Wearing a face mask is expected of everyone who works and rides at my barn. People are still cheerful and friendly, but the masks themselves are having an effect on our interactions. We are keeping a distance from each other, (seeing someone in a mask is a clear reminder.) The masks engender wariness which creates social separation. The mask use is especially difficult for me because of my hearing loss. I am deaf. With cochlear implants I have very good hearing, but it’s dependent on clear acoustics. The masks muffle sounds and I’m not able to lip read what I miss.
We humans are learning to adapt to this new normal. What about the horses? This is now what Tonka sees.
Does this matter to him? Horses recognize and respond to human facial expressions. There have been a couple of studies over the years that confirm what horse people know. Facial expressions alone clue our horses into when we’re angry (it makes them worried.) It’s also clear that horses can identify individual humans.
But, are facial expressions the most salient information for the horse to decide what mood a human is in? Horses have expressive faces and surely they read each other’s tense lips and furrowed brows. However, that’s not all they see. They see posture, gestures, flicks of tails and ears. Movement patterns. There’s a big difference between a resting cocked hind leg and one about to strike.
I knew that Tonka would recognize my voice, but what would he think of my approach? Would he be able to gauge how happy I was to see him with my face covered?
There was no double-take. No fear. He knew I was his person. Tonka made his silly happy face (he reminds me of Shaun the Sheep. Watch on Netflix. It’s a happy place.)
The other horses were happy to see me too. The only horse I ever give food treats to is Tonka (it’s not okay to feed other people’s horses.) They love me anyway. It’s not simply my body language. We have conversations through touch. I said hello to Kenny and rubbed his jaw. If he could, this 17hh warmblood would have cuddled up in my lap. The lack of my facial expression didn’t matter a whit. What was very interesting was that he took a deep whiff of my shirt. Perhaps there should be a study about whether horses know our moods by how we smell.
We’re not the only ones wearing masks. Horses wear masks to keep bugs off. Someone has been rolling in the mud…
Perhaps because our horses are used to seeing each other with their faces covered, humans in face masks aren’t so strange to them? They certainly are used to reading their horse friends’ body language while their faces are hidden.
Have you returned to your barn wearing a mask? What’s been your experience?

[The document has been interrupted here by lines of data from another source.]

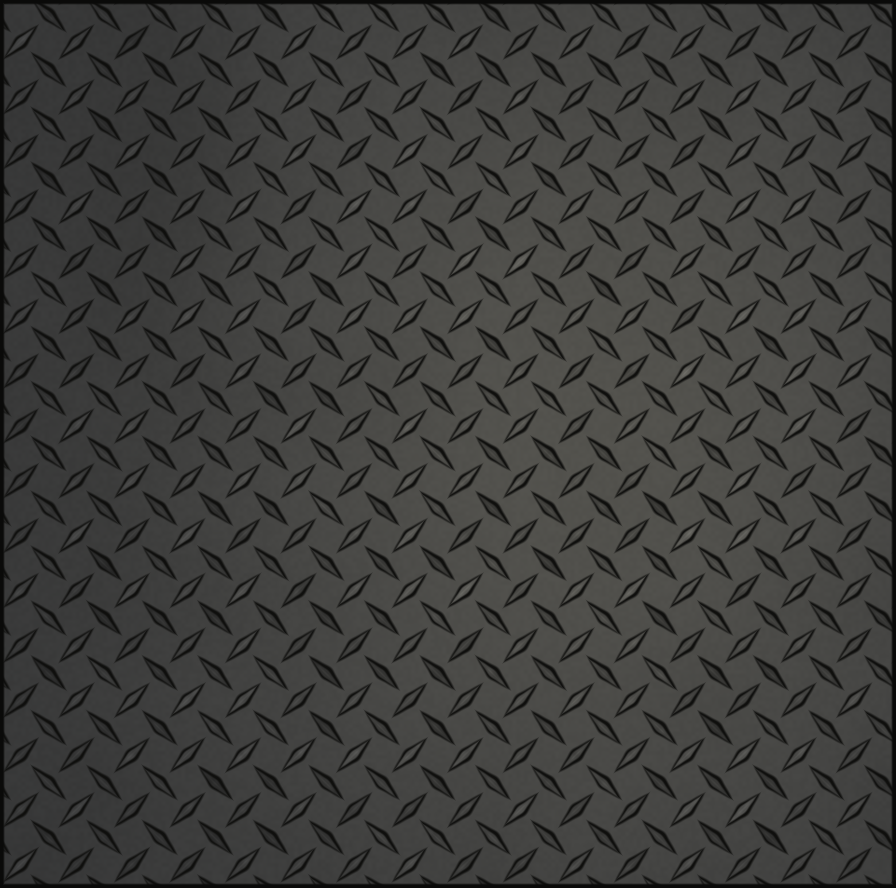
This texture is drawn by a WebGL 1 fragment shader. Its source:

```glsl
precision highp float;
// Dark steel tread plate: two interleaved square lattices of raised lozenges,
// one leaning right and one left, each a soft black rim around a ridged face.
// A broad off-centre sheen, fine grain and a dark border finish the sheet.

uniform vec2 u_resolution;

#define REPEATS vec2(16.13, 16.19)   // lattice periods across and down
#define ANCHOR vec2(0.4883, 0.6129)  // centre of one left-leaning lozenge
#define RIM_SIZE vec2(0.43, 0.122)   // half length, half width, in periods
#define FACE_SIZE vec2(0.345, 0.066)
#define SOFTNESS 0.022               // edge blur, in periods
#define RIM_COLOR vec3(0.058, 0.058, 0.052)
#define SHEEN_CENTER vec2(0.67, 0.53)
#define BASE_LIGHT 0.205
#define SHEEN_LIGHT 0.118
#define GRAIN 0.014
#define BORDER 0.0045

float hash(vec2 p) {
  vec3 q = fract(vec3(p.xyx) * 0.1031);
  q += dot(q, q.yzx + 33.33);
  return fract((q.x + q.y) * q.z);
}

float valueNoise(vec2 p) {
  vec2 i = floor(p), f = fract(p);
  f = f * f * (3.0 - 2.0 * f);
  return mix(mix(hash(i), hash(i + vec2(1.0, 0.0)), f.x),
             mix(hash(i + vec2(0.0, 1.0)), hash(i + vec2(1.0)), f.x), f.y);
}

// Signed distance estimate: tapered arms with a fuller waist.
float lozenge(vec2 p, vec2 size) {
  float t = abs(p.x) / size.x;
  float waist = 0.72 * (1.0 - t * t) + 0.28 * exp(-12.0 * t * t);
  return abs(p.y) - size.y * waist;
}

float cover(float d, float blur) {
  return 1.0 - smoothstep(-blur, blur, d);
}

// Sheet without treads: sheen, one dim patch, mottling and grain.
vec3 plateColor(vec2 uv) {
  vec2 q = (uv - SHEEN_CENTER) / vec2(0.50, 0.62);
  float sheen = exp(-dot(q, q));
  vec2 dim = (uv - vec2(0.17, 0.80)) / vec2(0.10, 0.22);
  float light = BASE_LIGHT + SHEEN_LIGHT * sheen - 0.022 * exp(-dot(dim, dim));
  light += 0.012 * (valueNoise(uv * 9.0) - 0.5);
  light += GRAIN * (valueNoise(uv * 230.0) - 0.5);
  return light * mix(vec3(0.99, 1.0, 1.01), vec3(1.01, 1.0, 0.94), sheen);
}

// One lattice of lozenges; lean is 1.0 for rising, -1.0 for falling.
vec3 addTreads(vec3 color, vec3 plate, vec2 grid, float lean, float pixel) {
  vec2 cell = floor(grid);
  vec2 p = fract(grid) - 0.5;
  vec2 local = vec2(p.x + lean * p.y, p.y - lean * p.x) * 0.70711;
  float blur = max(SOFTNESS, 0.75 * pixel);

  float rim = cover(lozenge(local, RIM_SIZE), blur * 1.3);
  color = mix(color, RIM_COLOR, rim);

  // The face sits off centre, so the rim is heavier on its shaded side.
  vec2 faceP = local - vec2(0.0, lean > 0.0 ? 0.008 : -0.014);
  float face = cover(lozenge(faceP, FACE_SIZE), blur);
  float tone = lean > 0.0 ? 0.98 : 0.80;
  tone *= 0.86 + 0.28 * hash(cell + 20.0 * lean + 50.0);
  float ridge = cover(abs(faceP.y) - 0.012, blur) * cover(abs(faceP.x) - 0.14, 0.1);
  tone += 0.16 * ridge;
  tone *= 0.92 + 0.16 * valueNoise(grid * 9.0 + 70.0);
  return mix(color, plate * tone, face);
}

void main() {
  vec2 uv = gl_FragCoord.xy / u_resolution;
  vec2 grid = (uv - ANCHOR) * REPEATS;
  float pixel = max(REPEATS.x / u_resolution.x, REPEATS.y / u_resolution.y);

  vec3 plate = plateColor(uv);
  vec3 color = addTreads(plate, plate, grid + 0.5, -1.0, pixel);
  color = addTreads(color, plate, grid, 1.0, pixel);

  // Dark border around the sheet
  vec2 toEdge = min(uv, 1.0 - uv);
  float edge = min(toEdge.x, toEdge.y);
  color = mix(color, RIM_COLOR * 0.7, cover(edge - BORDER, 0.0015));

  gl_FragColor = vec4(color, 1.0);
}
```
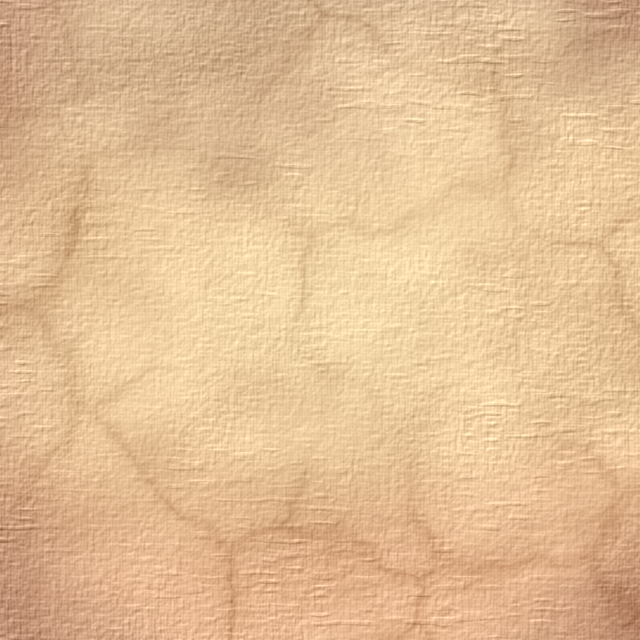
Write a WebGL 1 fragment shader that draws this texture.

```glsl
precision highp float;
// Aged linen paper: a warm sheet, pale in the middle, rosy below and umber above.
// Soft creases follow the borders of warped Voronoi cells, and a woven height
// field of short threads and bumps is embossed over the whole sheet.

uniform vec2 u_resolution;

const vec3 CREAM = vec3(0.975, 0.872, 0.688);
const vec3 SAND  = vec3(0.922, 0.787, 0.615);
const vec3 ROSE  = vec3(0.893, 0.700, 0.550);
const vec3 UMBER = vec3(0.808, 0.680, 0.545);
const vec3 BROWN = vec3(0.725, 0.540, 0.435);
const vec3 CREASE_TINT = vec3(0.85, 1.0, 1.0);

const vec2  GLOW_CENTER = vec2(0.53, 0.52);
const float CREASE_CELLS = 3.4;
const float CREASE_DEPTH = 0.12;
const float THREADS = 200.0;       // threads across the sheet
const float RELIEF = 0.20;         // strength of the embossing
const vec2  LIGHT_STEP = vec2(-0.0021, 0.0024);
const float BLOTCH = 0.13;         // strength of the small stains
const float TAU = 6.28318;

float hash(vec2 p) {
  return fract(sin(dot(p, vec2(127.1, 311.7))) * 43758.5453);
}

vec2 hash2(vec2 p) {
  return vec2(hash(p), hash(p + 57.3));
}

float noise(vec2 p) {
  vec2 i = floor(p), f = fract(p);
  f = f * f * (3.0 - 2.0 * f);
  return mix(mix(hash(i), hash(i + vec2(1.0, 0.0)), f.x),
             mix(hash(i + vec2(0.0, 1.0)), hash(i + 1.0), f.x), f.y);
}

float fbm(vec2 p) {
  float sum = 0.0, gain = 0.5;
  for (int i = 0; i < 4; i++) {
    sum += gain * noise(p);
    p = mat2(0.8, 0.6, -0.6, 0.8) * p * 2.03 + 17.7;
    gain *= 0.5;
  }
  return sum / 0.9375;
}

// Distance to the nearest border between Voronoi cells
float cellBorder(vec2 p) {
  vec2 cell = floor(p), nearest = vec2(0.0);
  float best = 9.0, border = 9.0;
  for (int y = -1; y <= 1; y++)
    for (int x = -1; x <= 1; x++) {
      vec2 c = cell + vec2(float(x), float(y));
      vec2 r = c + hash2(c) - p;
      if (dot(r, r) < best) { best = dot(r, r); nearest = r; }
    }
  for (int y = -2; y <= 2; y++)
    for (int x = -2; x <= 2; x++) {
      vec2 c = cell + vec2(float(x), float(y));
      vec2 r = c + hash2(c) - p, gap = r - nearest;
      if (dot(gap, gap) > 0.0001)
        border = min(border, dot(0.5 * (r + nearest), normalize(gap)));
    }
  return border;
}

// Creases: a thin broken line in a broad soft shade, fading in and out
float creases(vec2 uv) {
  vec2 warp = vec2(fbm(uv * 6.0 + 3.1), fbm(uv * 6.0 + 41.7)) - 0.5;
  float d = cellBorder(uv * CREASE_CELLS + warp * 0.5 + 4.6) / CREASE_CELLS;
  float visible = smoothstep(0.15, 0.70, noise(uv * 4.5 + 8.4));
  float sharp = smoothstep(0.40, 0.75, noise(uv * 11.0 + 23.0));
  float line = exp(-d * d / 0.00001) * sharp;
  float shade = exp(-d * d / 0.00012);
  float halo = exp(-d / 0.03);
  return visible * (0.40 * line + 0.36 * shade + 0.30 * halo);
}

// Height of the cloth: crossed threads, slubs in patches and small bumps
float clothHeight(vec2 uv) {
  vec2 q = uv + 0.003 * vec2(noise(uv * 40.0), noise(uv * 40.0 + 9.0));
  float warpThread = noise(q * vec2(THREADS, 66.0));
  float weftThread = noise(q * vec2(56.0, THREADS) + 71.0);
  float patches = smoothstep(0.35, 0.75, noise(uv * vec2(5.0, 11.0) + 61.0));
  float slub = smoothstep(0.60, 0.90, noise(q * vec2(26.0, 140.0) + 33.0));
  float bumps = noise(q * 150.0 + 13.0);
  float grain = noise(uv * 270.0 + 5.0);
  float ribs = sin(q.x * THREADS * TAU) + 0.6 * sin(q.y * THREADS * TAU);
  return 0.40 * warpThread + 0.46 * weftThread + 0.55 * patches * slub
       + 0.42 * bumps + 0.32 * grain + 0.035 * ribs;
}

// Broad colour of the sheet
vec3 sheetColor(vec2 uv) {
  float stain = fbm(uv * vec2(3.0, 4.0) + 5.0) - 0.5;
  float r = length((uv - GLOW_CENTER) * vec2(0.95, 1.1)) + 0.25 * stain;
  vec3 col = mix(CREAM, SAND, smoothstep(0.02, 0.50, r));
  col = mix(col, ROSE, 0.9 * smoothstep(0.44, 0.06, uv.y + 0.25 * stain));
  col = mix(col, UMBER, smoothstep(0.68, 1.02, uv.y + 0.35 * stain));
  float left = smoothstep(0.20, -0.08, uv.x + 0.2 * stain);
  float corner = smoothstep(0.50, 0.78, r);
  col = mix(col, BROWN, clamp(0.28 * left + 0.70 * corner, 0.0, 1.0));
  float blotch = fbm(uv * vec2(8.0, 10.0) + 29.0) - 0.5;
  return col - (0.12 * stain + BLOTCH * blotch) * vec3(0.85, 1.0, 0.95);
}

void main() {
  vec2 uv = gl_FragCoord.xy / u_resolution;
  vec3 col = sheetColor(uv) + 0.006;
  col -= CREASE_DEPTH * creases(uv) * CREASE_TINT;

  // Emboss the cloth, stronger in worn patches and near the rim
  float wear = 0.50 + 0.6 * noise(uv * 9.0 + 2.0) + 0.6 * length(uv - GLOW_CENTER);
  float relief = clothHeight(uv) - clothHeight(uv + LIGHT_STEP);
  col += RELIEF * wear * relief;
  gl_FragColor = vec4(clamp(col, 0.0, 1.0), 1.0);
}
```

By the way, masks are freaking out other animals. Dogs, especially ones with a reactive history, need to be trained to feel safe around people wearing face coverings. If you have a dog, take the time to pair seeing you in a mask with delicious and fun things. (Toss kibble! Play ball!) If you are used to interacting with your neighbor’s dogs, don’t assume that they’ll still be their normal friendly selves. Even our dogs need help getting through these times.